STATEWIDE - Leaving the car running? The house unlocked? Your wallet sitting on a park bench? No worries! New Jersey is apparently safer, with less crime. The number of criminal acts dropped by 5 percent or so last year, the State Police reports. Violent crime was down around 4 percent and the crime index has dropped by more than 25 percent in the last six years, according to early data, the Attorney General reports. Murders are slightly up and rapes are up by 7 percent, but other stuff is down. Collectively, apparently, good news.
BELLEVILLE - Couldn't get to D.C. for to see the cherry blossoms? You're in luck, but act fast. This Essex County town prides itself on having nearly 8,000 cherry blossom trees, triple the number in our nation's capital. At least for now, at this moment, many of these delicate flowering trees are in glorious bloom. Skip work, ignore the kids and blow through all those red lights, as this once-a-year spectacle will be gone within days, or perhaps by lunch.

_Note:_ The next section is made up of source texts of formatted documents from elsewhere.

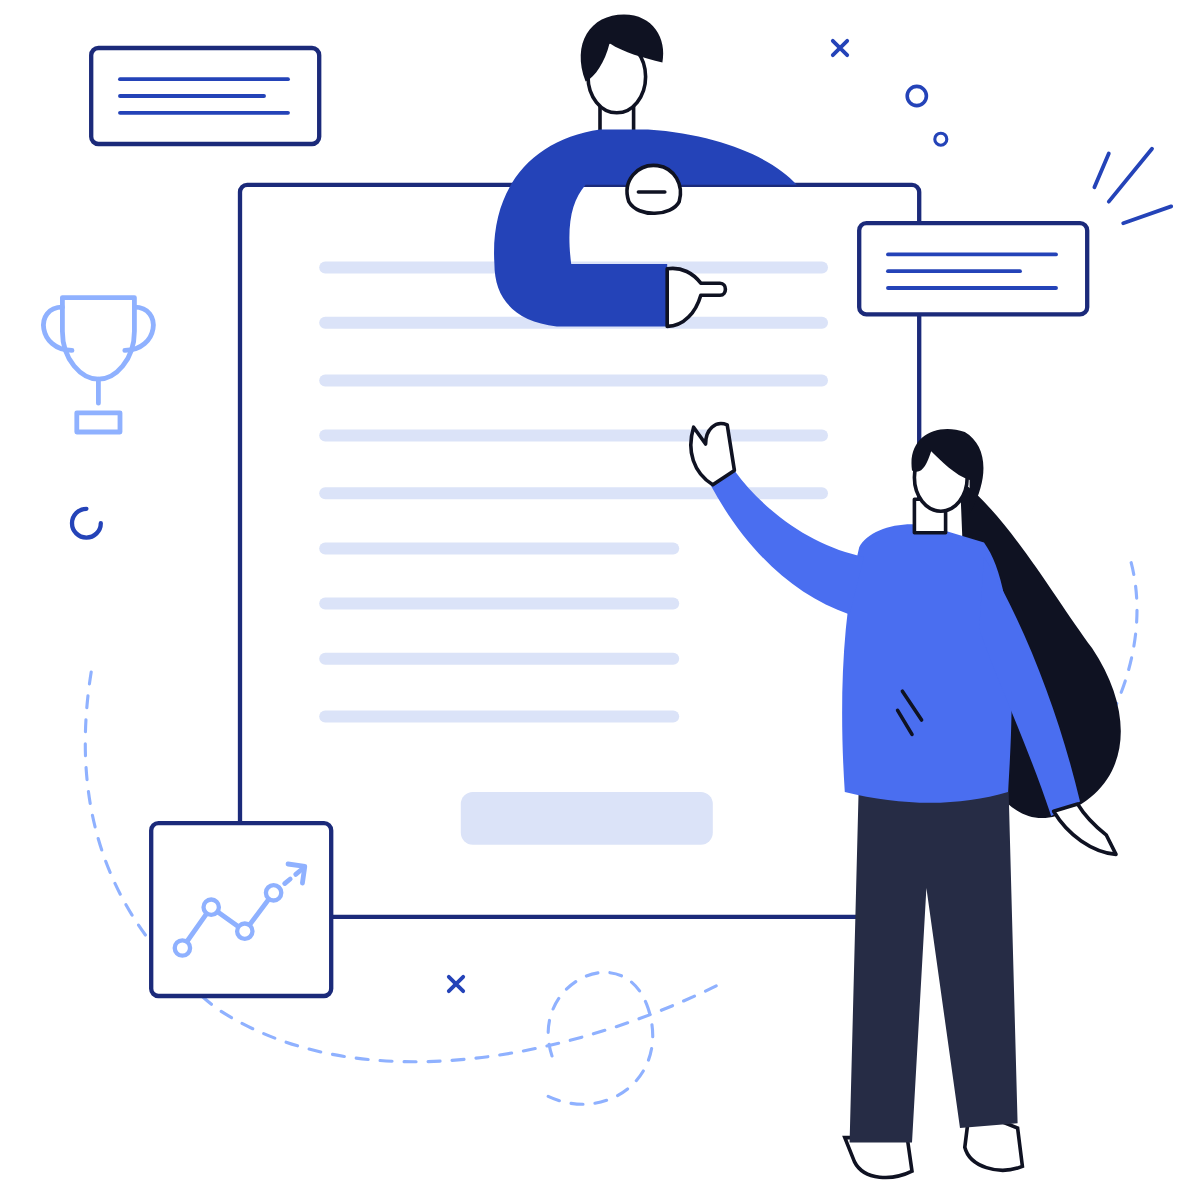
<!DOCTYPE html>
<html lang="en">
<head>
<meta charset="utf-8">
<title>Team Review Illustration</title>
<style>
  :root {
    --ink: #1b2a7a;
    --ink-dark: #0f1222;
    --royal: #2443b8;
    --azure: #4a6ef0;
    --sky: #8fb1ff;
    --mist: #dbe3f8;
    --paper: #ffffff;
    --skin: #ffffff;
    --trousers: #262c45;
  }
  html, body {
    margin: 0;
    width: 1200px;
    height: 1200px;
    overflow: hidden;
    background: var(--paper);
  }
  .artboard { display: block; width: 1200px; height: 1200px; }
  .outline { fill: var(--paper); stroke: var(--ink); stroke-width: 1.8; stroke-linejoin: round; stroke-linecap: round; }
  .rule { fill: var(--mist); }
  .card-rule { stroke: var(--royal); stroke-width: 1.6; stroke-linecap: round; }
  .dash { fill: none; stroke: var(--sky); stroke-width: 1.3; stroke-dasharray: 5 5; stroke-linecap: round; }
  .spark { stroke: var(--royal); stroke-width: 1.6; stroke-linecap: round; fill: none; }
  .pale-line { fill: none; stroke: var(--sky); stroke-width: 2; stroke-linecap: round; stroke-linejoin: round; }
  .body-line { fill: none; stroke: var(--ink-dark); stroke-width: 1.5; stroke-linecap: round; stroke-linejoin: round; }
  .skin { fill: var(--skin); stroke: var(--ink-dark); stroke-width: 1.5; stroke-linejoin: round; stroke-linecap: round; }
</style>
</head>
<body>
<svg class="artboard" viewBox="0 0 500 500" xmlns="http://www.w3.org/2000/svg" role="img" aria-label="Two colleagues reviewing a large document">
  <defs>
    <g id="sparkle">
      <path class="spark" d="M-3 -3 L3 3 M3 -3 L-3 3"/>
    </g>
  </defs>

  <!-- dashed flow lines -->
  <path class="dash" d="M38 280 C30 330 40 380 90 420 C150 460 240 440 300 410"/>
  <path class="dash" d="M230 440 C220 410 260 390 270 420 C280 450 250 470 225 455"/>
  <path class="dash" d="M440 330 C470 300 480 260 470 230"/>

  <!-- decorative marks -->
  <use href="#sparkle" x="350" y="20"/>
  <use href="#sparkle" x="190" y="410"/>
  <circle cx="382" cy="40" r="4" fill="none" stroke="var(--royal)" stroke-width="1.5"/>
  <circle cx="392" cy="58" r="2.5" fill="none" stroke="var(--royal)" stroke-width="1.3"/>
  <path d="M36 212 A6 6 0 1 0 42 218" fill="none" stroke="var(--royal)" stroke-width="1.8" stroke-linecap="round"/>

  <!-- trophy -->
  <g class="trophy">
    <path class="pale-line" d="M26 124 H56 V138 C56 150 48 158 41 158 C34 158 26 150 26 138 Z"/>
    <path class="pale-line" d="M26 128 C14 128 16 146 30 146 M56 128 C68 128 66 146 52 146"/>
    <path class="pale-line" d="M41 158 V168 M32 172 H50 V180 H32 Z"/>
  </g>

  <!-- top-left note card -->
  <g class="note-card">
    <rect class="outline" x="38" y="20" width="95" height="40" rx="3"/>
    <line class="card-rule" x1="50" y1="33" x2="120" y2="33"/>
    <line class="card-rule" x1="50" y1="40" x2="110" y2="40"/>
    <line class="card-rule" x1="50" y1="47" x2="120" y2="47"/>
  </g>

  <!-- main document -->
  <g class="document">
    <rect class="outline" x="100" y="77" width="283" height="305" rx="3"/>
    <rect class="rule" x="133" y="109" width="212" height="5" rx="2.5"/>
    <rect class="rule" x="133" y="132" width="212" height="5" rx="2.5"/>
    <rect class="rule" x="133" y="156" width="212" height="5" rx="2.5"/>
    <rect class="rule" x="133" y="179" width="212" height="5" rx="2.5"/>
    <rect class="rule" x="133" y="203" width="212" height="5" rx="2.5"/>
    <rect class="rule" x="133" y="226" width="150" height="5" rx="2.5"/>
    <rect class="rule" x="133" y="249" width="150" height="5" rx="2.5"/>
    <rect class="rule" x="133" y="272" width="150" height="5" rx="2.5"/>
    <rect class="rule" x="133" y="296" width="150" height="5" rx="2.5"/>
    <rect class="rule" x="192" y="330" width="105" height="22" rx="5"/>
  </g>

  <!-- growth chart card -->
  <g class="chart-card">
    <rect class="outline" x="63" y="343" width="75" height="72" rx="3"/>
    <path class="pale-line" d="M76 395 L88 378 L102 388 L114 372"/>
    <path d="M114 372 L126 362" fill="none" stroke="var(--sky)" stroke-width="2" stroke-dasharray="3 3" stroke-linecap="round"/>
    <path class="pale-line" d="M120 360 L127 361 L126 368"/>
    <circle cx="76" cy="395" r="3.2" fill="var(--paper)" stroke="var(--sky)" stroke-width="1.8"/>
    <circle cx="88" cy="378" r="3.2" fill="var(--paper)" stroke="var(--sky)" stroke-width="1.8"/>
    <circle cx="102" cy="388" r="3.2" fill="var(--paper)" stroke="var(--sky)" stroke-width="1.8"/>
    <circle cx="114" cy="372" r="3.2" fill="var(--paper)" stroke="var(--sky)" stroke-width="1.8"/>
  </g>

  <!-- man leaning over document -->
  <g class="man">
    <path class="skin" d="M250 42 V56 H264 V42 Z"/>
    <path d="M206 110 C204 78 222 58 250 54 L270 54 C300 56 322 66 332 77 L244 77 C238 84 236 94 238 110 L278 110 L278 136 L232 136 C214 134 206 124 206 110 Z" fill="var(--royal)"/>
    <ellipse class="skin" cx="257" cy="32" rx="12" ry="15"/>
    <path d="M244 34 C238 18 246 6 260 6 C272 6 278 16 276 26 C268 24 260 22 254 18 C252 26 248 32 244 34 Z" fill="var(--ink-dark)"/>
    <path class="skin" d="M262 84 C259 75 266 68 274 69 C281 70 285 77 283 84 C280 90 266 91 262 84 Z"/>
    <path class="body-line" d="M266 80 H277"/>
    <path class="skin" d="M278 112 C284 111 289 114 292 118 L300 118 C303 118 303 123 300 123 L292 123 C290 130 285 136 278 136 Z"/>
  </g>

  <!-- speech card -->
  <g class="speech-card">
    <rect class="outline" x="358" y="93" width="95" height="38" rx="3"/>
    <line class="card-rule" x1="370" y1="106" x2="440" y2="106"/>
    <line class="card-rule" x1="370" y1="113" x2="425" y2="113"/>
    <line class="card-rule" x1="370" y1="120" x2="440" y2="120"/>
    <path class="spark" d="M462 84 L480 62 M468 93 L488 86 M456 78 L462 64"/>
  </g>

  <!-- woman presenting -->
  <g class="woman">
    <path d="M400 200 C420 215 440 250 455 270 C475 300 470 330 440 340 C420 346 406 320 404 300 Z" fill="var(--ink-dark)"/>
    <path d="M352 474 L356 484 C360 492 372 492 380 488 L378 474 Z" fill="var(--paper)" stroke="var(--ink-dark)" stroke-width="1.5"/>
    <path d="M404 462 L402 478 C404 486 416 490 426 486 L424 470 Z" fill="var(--paper)" stroke="var(--ink-dark)" stroke-width="1.5"/>
    <path d="M358 320 L354 476 L380 476 L386 370 L400 470 L424 468 L420 320 Z" fill="var(--trousers)"/>
    <path d="M358 228 C362 220 378 216 390 220 L410 226 C420 240 424 270 420 330 C400 336 376 336 352 330 C350 300 350 260 358 228 Z" fill="var(--azure)"/>
    <path d="M360 232 C340 228 320 215 306 196 L296 202 C310 228 330 248 354 256 Z" fill="var(--azure)"/>
    <path d="M410 232 C428 262 442 300 450 334 L438 340 C428 310 414 280 408 262 Z" fill="var(--azure)"/>
    <path class="skin" d="M297 202 C289 197 286 188 289 178 L294 185 C294 179 298 175 303 177 L306 196 Z"/>
    <path class="skin" d="M439 338 C445 348 455 355 465 356 L461 348 C456 344 452 340 449 335 Z"/>
    <path class="skin" d="M381 208 V222 H394 V208 Z"/>
    <ellipse class="skin" cx="392" cy="199" rx="11" ry="14"/>
    <path d="M380 196 C378 182 390 176 402 180 C412 186 412 200 404 214 L404 200 C398 198 392 192 388 188 C386 194 384 198 380 196 Z" fill="var(--ink-dark)"/>
    <path class="body-line" d="M376 288 L384 300 M374 296 L380 306"/>
  </g>
</svg>
</body>
</html>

IN OTHER IMPORTANT NEWS
KNOXVILLE - Assume the class runs from 9-5, when University of Tennessee students can learn all about Dolly Parton as part of an honors history class. Called "Dolly's America," students are actually earning real college credit to learn all about the well-endowed singer. The school attempts to justify this Mickey Mouse course as, ahem, "a lens through which to examine modern Appalachian culture." Can't wait for the chapter in which the class studies the movie "Rhinestone," and the talent duo of Dolly and Sly Stallone. Where else can you find writing like: "All right, we'll go to your place and you can show me your organ. But I'm warnin' you, it'd best be havin' music comin' out of it."
THIS DAY IN HISTORY
A very busy Massachusetts Legislature on this day in 1989, declaring it "New Kids on the Block Day."
WORD OF THE DAY
Lacuna - [luh-kyoo-nuh] - noun
Definition: a gap of missing part in a logical argument
Example: My essay was considered by the professor as nothing less than an astonishing lacuna in basic understanding.
WEATHER IN A WORD